Information technology, electronic engineering and science have all reached very advance stages in the world today in truly startling ways; so much that yesterday’s science fiction is today’s reality and a peek into tomorrow’s futuristic concept invention which makes dreaming seem like a noble profession.

The smallest micro-chip and the largest of machines have something in common: both exude engineering genius.

From bulky desktops, to laptops, and then petite handheld devices, technology has continued to evolve, taking quantum leaps with the invention of the first mechanical computer by Charles Babbage whose ingenuity led to the invention of the design now described as the essential framework of computers of today. Building on Babbage’s ideas, John V. Atanasoff and Clifford Berry produced the first generation of electronic digital computers called the Atanasoff-Berry Computer (ABC) in 1942. Even though it still required some work, it was completely functional.

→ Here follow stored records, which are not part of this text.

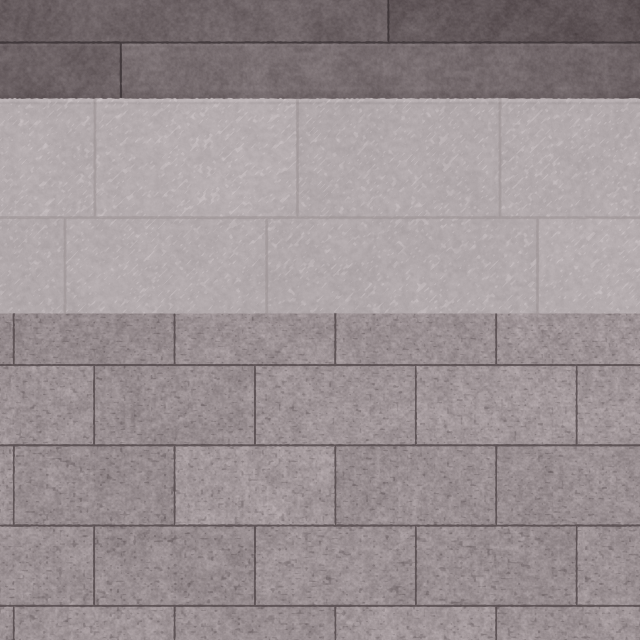
Write a three.js fragment shader that draws this texture.

```glsl
// Stone steps seen from the front: dark slabs above, a pale strip of wide slabs,
// and half-offset paving below. Each zone is a grid of cells with joints at the
// cell borders; layered value noise gives blotches, grain and pits.

varying vec2 vUv;

float hash(vec2 p) {
  return fract(sin(dot(p, vec2(127.1, 311.7))) * 43758.5453);
}

float noise(vec2 p) {
  vec2 i = floor(p), f = fract(p);
  f = f * f * (3.0 - 2.0 * f);
  return mix(mix(hash(i), hash(i + vec2(1.0, 0.0)), f.x),
             mix(hash(i + vec2(0.0, 1.0)), hash(i + vec2(1.0, 1.0)), f.x), f.y);
}

// Layered noise, centred on zero
float fbm(vec2 p) {
  float sum = 0.0, amp = 0.5;
  for (int i = 0; i < 4; i++) {
    sum += amp * (noise(p) - 0.5);
    p = mat2(1.6, 1.2, -1.2, 1.6) * p + 7.3;
    amp *= 0.6;
  }
  return sum;
}

// Distance to the nearest whole number of q, scaled back to canvas units
float edgeDist(float q, float size) {
  return (0.5 - abs(fract(q) - 0.5)) * size;
}

float joint(float d, float width) {
  return 1.0 - smoothstep(width * 0.25, width, d);
}

// Half-offset paving bricks
vec3 paving(vec2 p, float wobble) {
  vec2 size = vec2(0.2513, 0.1254);
  float v = (p.y - 0.0534) / size.y;
  float row = floor(v);
  float u = (p.x - 0.1471) / size.x + 0.5 * mod(row, 2.0);
  vec2 cell = vec2(floor(u), row);
  vec2 q = p + cell * 3.7;

  vec3 col = vec3(0.622, 0.582, 0.592) + (hash(cell + 4.0) - 0.5) * 0.055;
  col += fbm(q * 24.0) * 0.07 + fbm(q * 125.0) * 0.14;
  col += (noise(q * 330.0) - 0.5) * 0.06;
  col -= 0.09 * smoothstep(0.68, 0.95, noise(q * vec2(190.0, 240.0)));
  col -= 0.015 * smoothstep(0.40, 0.49, p.y);

  float across = joint(edgeDist(v, size.y) + wobble, 0.0026);
  float down = joint(edgeDist(u, size.x) + wobble, 0.0023);
  return mix(col, vec3(0.33, 0.29, 0.30), max(across, down) * 0.85);
}

// Pale strip: even slabs above, one wider slab in the row below
vec3 paleStrip(vec2 p, float wobble) {
  float upper = step(0.660, p.y);
  float size = mix(p.x < 0.4167 ? 0.3151 : 0.4232, 0.3164, upper);
  float u = (p.x - mix(0.4167, 0.1484, upper)) / size;
  vec2 cell = vec2(floor(u), upper);
  vec2 q = p + cell * 2.3;

  vec3 col = vec3(0.700, 0.669, 0.677) + (hash(cell + 9.0) - 0.5) * 0.024;
  col += fbm(q * 16.0) * 0.03 + fbm(q * 135.0) * 0.07;

  // Slanted bright flecks
  vec2 slant = vec2(q.x + q.y, q.y - q.x);
  col += 0.05 * smoothstep(0.65, 0.95, noise(slant * vec2(110.0, 210.0)));

  float across = joint(abs(p.y - 0.660) + wobble, 0.0034);
  float down = joint(edgeDist(u, size) + wobble, 0.0034);
  col = mix(col, vec3(0.60, 0.565, 0.57), max(across, down) * 0.55);

  // Worn front lip along the upper edge
  col -= 0.025 * joint(abs(p.y - 0.8385), 0.0025);
  col += 0.035 * smoothstep(0.839, 0.844, p.y);
  return col;
}

// Two courses of long dark slabs
vec3 darkSlabs(vec2 p, float wobble) {
  float upper = step(0.9336, p.y);
  float seam = mix(0.1888, 0.6068, upper);
  vec2 cell = vec2(step(seam, p.x), upper);
  vec2 q = p + cell * 5.1;

  float tone = mix(cell.x * 0.035, -cell.x * 0.035, upper);
  vec3 col = vec3(0.437, 0.397, 0.407) + tone;
  col += fbm(q * 20.0) * 0.09 + fbm(q * 130.0) * 0.10;
  col += (noise(q * 320.0) - 0.5) * 0.035;

  // Shade towards the sides and the foot of the slabs
  col -= 0.045 * pow(abs(p.x - 0.42) / 0.58, 2.0);
  col -= 0.035 * (1.0 - smoothstep(0.846, 0.862, p.y));

  float across = joint(abs(p.y - 0.9336) + wobble, 0.0026);
  float down = joint(abs(p.x - seam) + wobble, 0.0025);
  col = mix(col, vec3(0.22, 0.19, 0.20), max(across, down) * 0.8);
  return col + 0.025 * joint(abs(p.y - 0.9300), 0.0025);
}

void main() {
  vec2 p = vUv;
  float wobble = (noise(p * 260.0) - 0.5) * 0.0009;

  // Stack the three zones with softly rough borders
  vec3 col = paving(p, wobble);
  col = mix(col, paleStrip(p, wobble), smoothstep(0.5090, 0.5115, p.y + wobble));
  col = mix(col, darkSlabs(p, wobble), smoothstep(0.8448, 0.8475, p.y + wobble * 2.0));

  gl_FragColor = vec4(clamp(col, 0.0, 1.0), 1.0);
}
```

While it was smaller than other computers of the time period, it was also the first to use capacitors for storage, as in current RAM, and was capable of performing 30 simultaneous operations but it also featured 300 vacuum tubes for control and arithmetic calculations, use of binary numbers, logic operations (instead of direct counting), and the storage mechanism, a paper card writer/reader, was unreliable.

Growth and development continued to herald the design of the computer with the birth of the world’s first general purpose computer, Electronic Numerical Integrator and Computer (ENIAC). The methods and technology developed for the ABC were later used to construct the ENIAC, although it was a better calculating machine, it covered 1800 square feet (167 square meters) of floor space, weighed 30,000kg, consumed 160 kilowatts of electrical power, it could only perform single tasks, and had no operating system.

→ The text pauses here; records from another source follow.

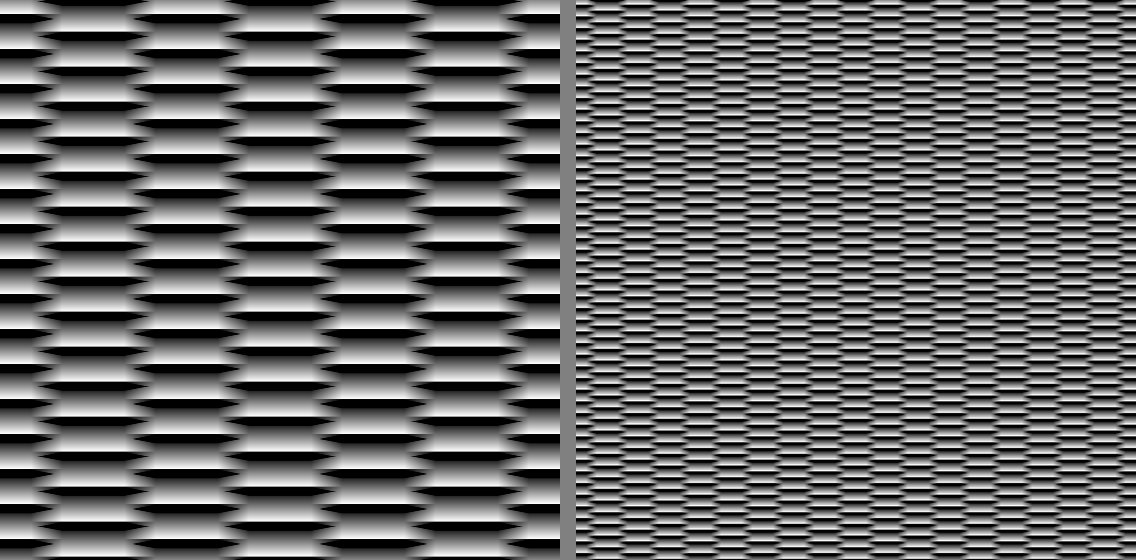
Left, the tile; right, the same tile 3 across and 3 down.
Give the GLSL for this pattern, as a Shadertoy shader.

```glsl
// Brightness of a slat: dark under the slat above, white at its lower lip
float slatShade(float phase, float pixel) {
    float ramp = clamp(mix(0.14, 1.02, (phase - 0.25) / 0.75), 0.0, 1.0);
    return ramp * (1.0 - smoothstep(1.0 - max(pixel, 0.025), 1.0, phase));
}

// Coverage of the black slot: flat in the middle, tapered to a point at both ends
float slotMask(float phase, float dist, float pixel) {
    float halfHeight = 0.125 * min((0.292 - dist) / (0.292 - 1.0 / 6.0), 1.0);
    float edge = abs(fract(phase + 0.375) - 0.5) - halfHeight;
    return 1.0 - smoothstep(-0.5 * pixel, 0.5 * pixel, edge);
}

void mainImage(out vec4 fragColor, in vec2 fragCoord) {
    vec2 grid = fragCoord / iResolution.xy * vec2(3.0, 16.0);
    float pixel = 16.0 / iResolution.y;

    // Two interleaved columns, half a repeat apart in both directions
    float dist = abs(fract(grid.x) - 0.5);
    float phaseA = fract(1.0 / 12.0 - grid.y);
    float phaseB = fract(phaseA + 0.5);

    // Cross-fade the slats where the columns overlap
    float blend = clamp(dist * 6.0 - 1.0, 0.0, 1.0);
    float shade = mix(slatShade(phaseA, pixel), slatShade(phaseB, pixel), blend);

    // Cut the slots of both columns
    shade *= 1.0 - slotMask(phaseA, dist, pixel);
    shade *= 1.0 - slotMask(phaseB, 0.5 - dist, pixel);

    fragColor = vec4(vec3(shade), 1.0);
}
```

With each generation came either a new and improved version or an improvement to the existing computer with one major aim, to create not just a storage device but a portable machine that could organised, and preserve large data for years to come.

The invention of integrated circuit moved the evolution to the next generation of computers. By 1963, with this invention, computers became smaller, more powerful more reliable and were able to run many different programs at the same time.

Who would have imagined that a chance meeting between Steve Wozniak and Steve Jobs would explode in creative juices that have today produced just what the founding fathers of computing technology could only dream? The explosion of personal computers occurred in the early 1970s with the exhibition of Apple II at the First West Coast Computer Faire in San Francisco. Wozniak, an American computer engineer, and co-founder of Apple Computer (now Apple Inc.) has his inventions and machines credited to this feat.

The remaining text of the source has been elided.